Assigned task:
Copy the entries exactly. Their pictures do not belong in the copy.

(Items listed in a dataset)
——————
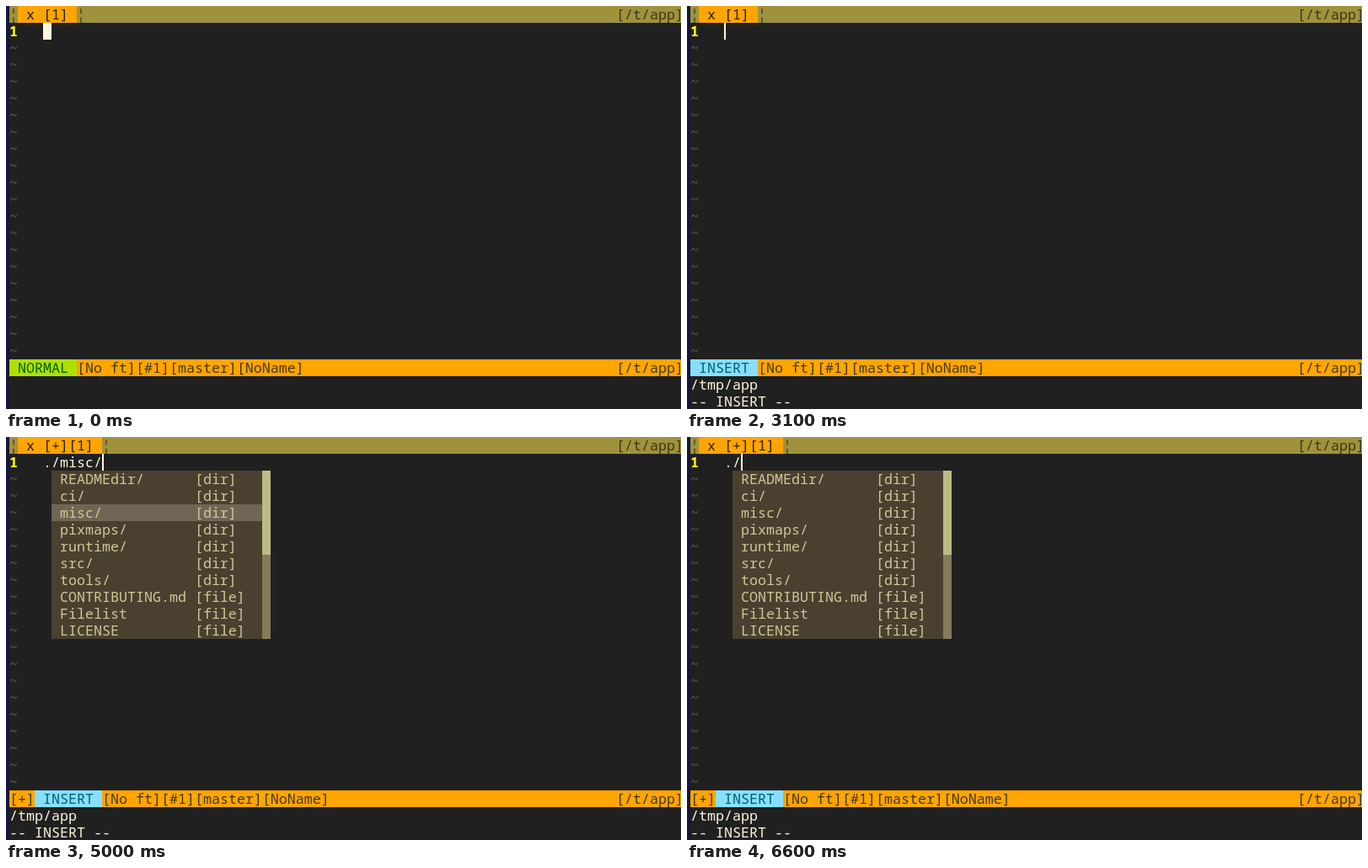
Animation of 801x479 px, one loop 8 s. Source, as an HTML page:

```html
<!DOCTYPE html>
<html lang="en">
<head>
<meta charset="utf-8">
<title>Path completion</title>
<style>
  html, body { margin: 0; width: 100%; height: 100%; overflow: hidden; background: #202020; }
  #screen { position: absolute; inset: 0; overflow: hidden; border-left: 4px solid #16163f; }
  #screen div {
    position: absolute; height: 20px; white-space: pre; color: #fff6dc;
    font: 500 16.6667px/20px "Noto Sans Mono", "DejaVu Sans Mono", monospace;
    font-variant-ligatures: none;
  }
  #screen .tabs { background: #a0923d; color: #3b3716; }
  #screen .tab { background: #ffa500; color: #262014; }
  #screen .status { background: #ffa500; color: #44381c; }
  #screen .normal { background: #aee000; color: #005f00; }
  #screen .insert { background: #87dfff; color: #005f6a; }
  #screen .number { color: #ffff00; font-weight: 700; }
  #screen .tilde { color: #5c5c5c; }
  #screen .menu { background: #4a4030; color: #d0c795; }
  #screen .picked { background: #6f6656; }
  #screen .track { background: #857a5a; }
  #screen .thumb { background: #bdbb85; }
  #screen .cursor { background: #fff6dc; }
</style>
</head>
<body>
<div id="screen"></div>
<script>
const LOOP = 8000, CELL = 10, LINE = 20, COLS = 80;
const screen = document.getElementById("screen");
const dirs = ["READMEdir/", "ci/", "misc/", "pixmaps/", "runtime/", "src/", "tools/"];
const files = ["CONTRIBUTING.md", "Filelist", "LICENSE"];
const entries = [...dirs.map(d => [d, "[dir]"]), ...files.map(f => [f, "[file]"])];

// Each step overrides part of the editor state from its time on.
const pick = (time, picked) => [time, { picked, text: "./" + (entries[picked]?.[0] ?? "") }];
const steps = [
  [0, { mode: "NORMAL", text: "", command: "", menu: false, picked: -1 }],
  [500, { mode: "COMMAND", command: ":" }],
  [1000, { command: ":p" }],
  [1100, { command: ":pw" }],
  [1200, { command: ":pwd" }],
  [1600, { mode: "NORMAL", command: "/tmp/app" }],
  [3100, { mode: "INSERT" }],
  [3600, { text: "." }],
  [3700, { text: "./" }],
  [4300, { menu: true }],
  pick(4700, 0), pick(4900, 1), pick(5000, 2), pick(5200, 3), pick(5300, 4), pick(5500, 5),
  pick(5700, 4), pick(5900, 3), pick(6000, 2), pick(6200, 1), pick(6400, 0), pick(6600, -1)
];

function put(col, row, text, kind = "", cols = text.length, rows = 1) {
  const box = document.createElement("div");
  box.className = kind;
  box.textContent = text;
  box.style.cssText =
    `left:${col * CELL}px;top:${row * LINE}px;width:${cols * CELL}px;height:${rows * LINE}px`;
  screen.append(box);
}

function drawBars({ mode, text }) {
  const tab = ` x ${text && "[+]"}[1] `;
  put(0, 0, "¦", "tabs", COLS);
  put(1, 0, tab, "tab");
  put(1 + tab.length, 0, "¦", "tabs");
  put(72, 0, "[/t/app]", "tabs");

  const flag = text && "[+]";
  const label = ` ${mode} `;
  put(0, 21, flag, "status", COLS);
  put(flag.length, 21, label, mode === "INSERT" ? "insert" : "normal");
  put(flag.length + label.length, 21, "[No ft][#1][master][NoName]", "status");
  put(72, 21, "[/t/app]", "status");
}

function drawMenu(picked) {
  entries.forEach(([name, type], i) =>
    put(5, 2 + i, ` ${name.padEnd(16)}${type}`, i === picked ? "menu picked" : "menu", 25));
  put(30, 2, "", "track", 1, 10);
  put(30, 2, "", "thumb", 1, 5);
}

function draw(state) {
  const { mode, text, command, menu, picked } = state;
  screen.replaceChildren();
  drawBars(state);
  put(0, 1, "1", "number");
  for (let row = 2; row < 21; row++) put(0, row, "~", "tilde");
  put(4, 1, text);
  put(0, 22, command);
  if (mode === "INSERT") put(0, 23, "-- INSERT --");
  if (menu) drawMenu(picked);

  if (mode === "COMMAND") put(command.length, 22, "", "cursor", 1);
  else put(4 + text.length, 1, "", "cursor", mode === "INSERT" ? 0.2 : 1);
}

let shown = 0;
function frame() {
  const time = performance.now() % LOOP;
  const past = steps.filter(([start]) => start <= time);
  if (past.length !== shown) {
    shown = past.length;
    draw(Object.assign({}, ...past.map(([, change]) => change)));
  }
  requestAnimationFrame(frame);
}
frame();
</script>
</body>
</html>
```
——————
Completed task:
Animation of 801x479 px, one loop 8 s. Source, as an HTML page:

```html
<!DOCTYPE html>
<html lang="en">
<head>
<meta charset="utf-8">
<title>Path completion</title>
<style>
  html, body { margin: 0; width: 100%; height: 100%; overflow: hidden; background: #202020; }
  #screen { position: absolute; inset: 0; overflow: hidden; border-left: 4px solid #16163f; }
  #screen div {
    position: absolute; height: 20px; white-space: pre; color: #fff6dc;
    font: 500 16.6667px/20px "Noto Sans Mono", "DejaVu Sans Mono", monospace;
    font-variant-ligatures: none;
  }
  #screen .tabs { background: #a0923d; color: #3b3716; }
  #screen .tab { background: #ffa500; color: #262014; }
  #screen .status { background: #ffa500; color: #44381c; }
  #screen .normal { background: #aee000; color: #005f00; }
  #screen .insert { background: #87dfff; color: #005f6a; }
  #screen .number { color: #ffff00; font-weight: 700; }
  #screen .tilde { color: #5c5c5c; }
  #screen .menu { background: #4a4030; color: #d0c795; }
  #screen .picked { background: #6f6656; }
  #screen .track { background: #857a5a; }
  #screen .thumb { background: #bdbb85; }
  #screen .cursor { background: #fff6dc; }
</style>
</head>
<body>
<div id="screen"></div>
<script>
const LOOP = 8000, CELL = 10, LINE = 20, COLS = 80;
const screen = document.getElementById("screen");
const dirs = ["READMEdir/", "ci/", "misc/", "pixmaps/", "runtime/", "src/", "tools/"];
const files = ["CONTRIBUTING.md", "Filelist", "LICENSE"];
const entries = [...dirs.map(d => [d, "[dir]"]), ...files.map(f => [f, "[file]"])];

// Each step overrides part of the editor state from its time on.
const pick = (time, picked) => [time, { picked, text: "./" + (entries[picked]?.[0] ?? "") }];
const steps = [
  [0, { mode: "NORMAL", text: "", command: "", menu: false, picked: -1 }],
  [500, { mode: "COMMAND", command: ":" }],
  [1000, { command: ":p" }],
  [1100, { command: ":pw" }],
  [1200, { command: ":pwd" }],
  [1600, { mode: "NORMAL", command: "/tmp/app" }],
  [3100, { mode: "INSERT" }],
  [3600, { text: "." }],
  [3700, { text: "./" }],
  [4300, { menu: true }],
  pick(4700, 0), pick(4900, 1), pick(5000, 2), pick(5200, 3), pick(5300, 4), pick(5500, 5),
  pick(5700, 4), pick(5900, 3), pick(6000, 2), pick(6200, 1), pick(6400, 0), pick(6600, -1)
];

function put(col, row, text, kind = "", cols = text.length, rows = 1) {
  const box = document.createElement("div");
  box.className = kind;
  box.textContent = text;
  box.style.cssText =
    `left:${col * CELL}px;top:${row * LINE}px;width:${cols * CELL}px;height:${rows * LINE}px`;
  screen.append(box);
}

function drawBars({ mode, text }) {
  const tab = ` x ${text && "[+]"}[1] `;
  put(0, 0, "¦", "tabs", COLS);
  put(1, 0, tab, "tab");
  put(1 + tab.length, 0, "¦", "tabs");
  put(72, 0, "[/t/app]", "tabs");

  const flag = text && "[+]";
  const label = ` ${mode} `;
  put(0, 21, flag, "status", COLS);
  put(flag.length, 21, label, mode === "INSERT" ? "insert" : "normal");
  put(flag.length + label.length, 21, "[No ft][#1][master][NoName]", "status");
  put(72, 21, "[/t/app]", "status");
}

function drawMenu(picked) {
  entries.forEach(([name, type], i) =>
    put(5, 2 + i, ` ${name.padEnd(16)}${type}`, i === picked ? "menu picked" : "menu", 25));
  put(30, 2, "", "track", 1, 10);
  put(30, 2, "", "thumb", 1, 5);
}

function draw(state) {
  const { mode, text, command, menu, picked } = state;
  screen.replaceChildren();
  drawBars(state);
  put(0, 1, "1", "number");
  for (let row = 2; row < 21; row++) put(0, row, "~", "tilde");
  put(4, 1, text);
  put(0, 22, command);
  if (mode === "INSERT") put(0, 23, "-- INSERT --");
  if (menu) drawMenu(picked);

  if (mode === "COMMAND") put(command.length, 22, "", "cursor", 1);
  else put(4 + text.length, 1, "", "cursor", mode === "INSERT" ? 0.2 : 1);
}

let shown = 0;
function frame() {
  const time = performance.now() % LOOP;
  const past = steps.filter(([start]) => start <= time);
  if (past.length !== shown) {
    shown = past.length;
    draw(Object.assign({}, ...past.map(([, change]) => change)));
  }
  requestAnimationFrame(frame);
}
frame();
</script>
</body>
</html>
```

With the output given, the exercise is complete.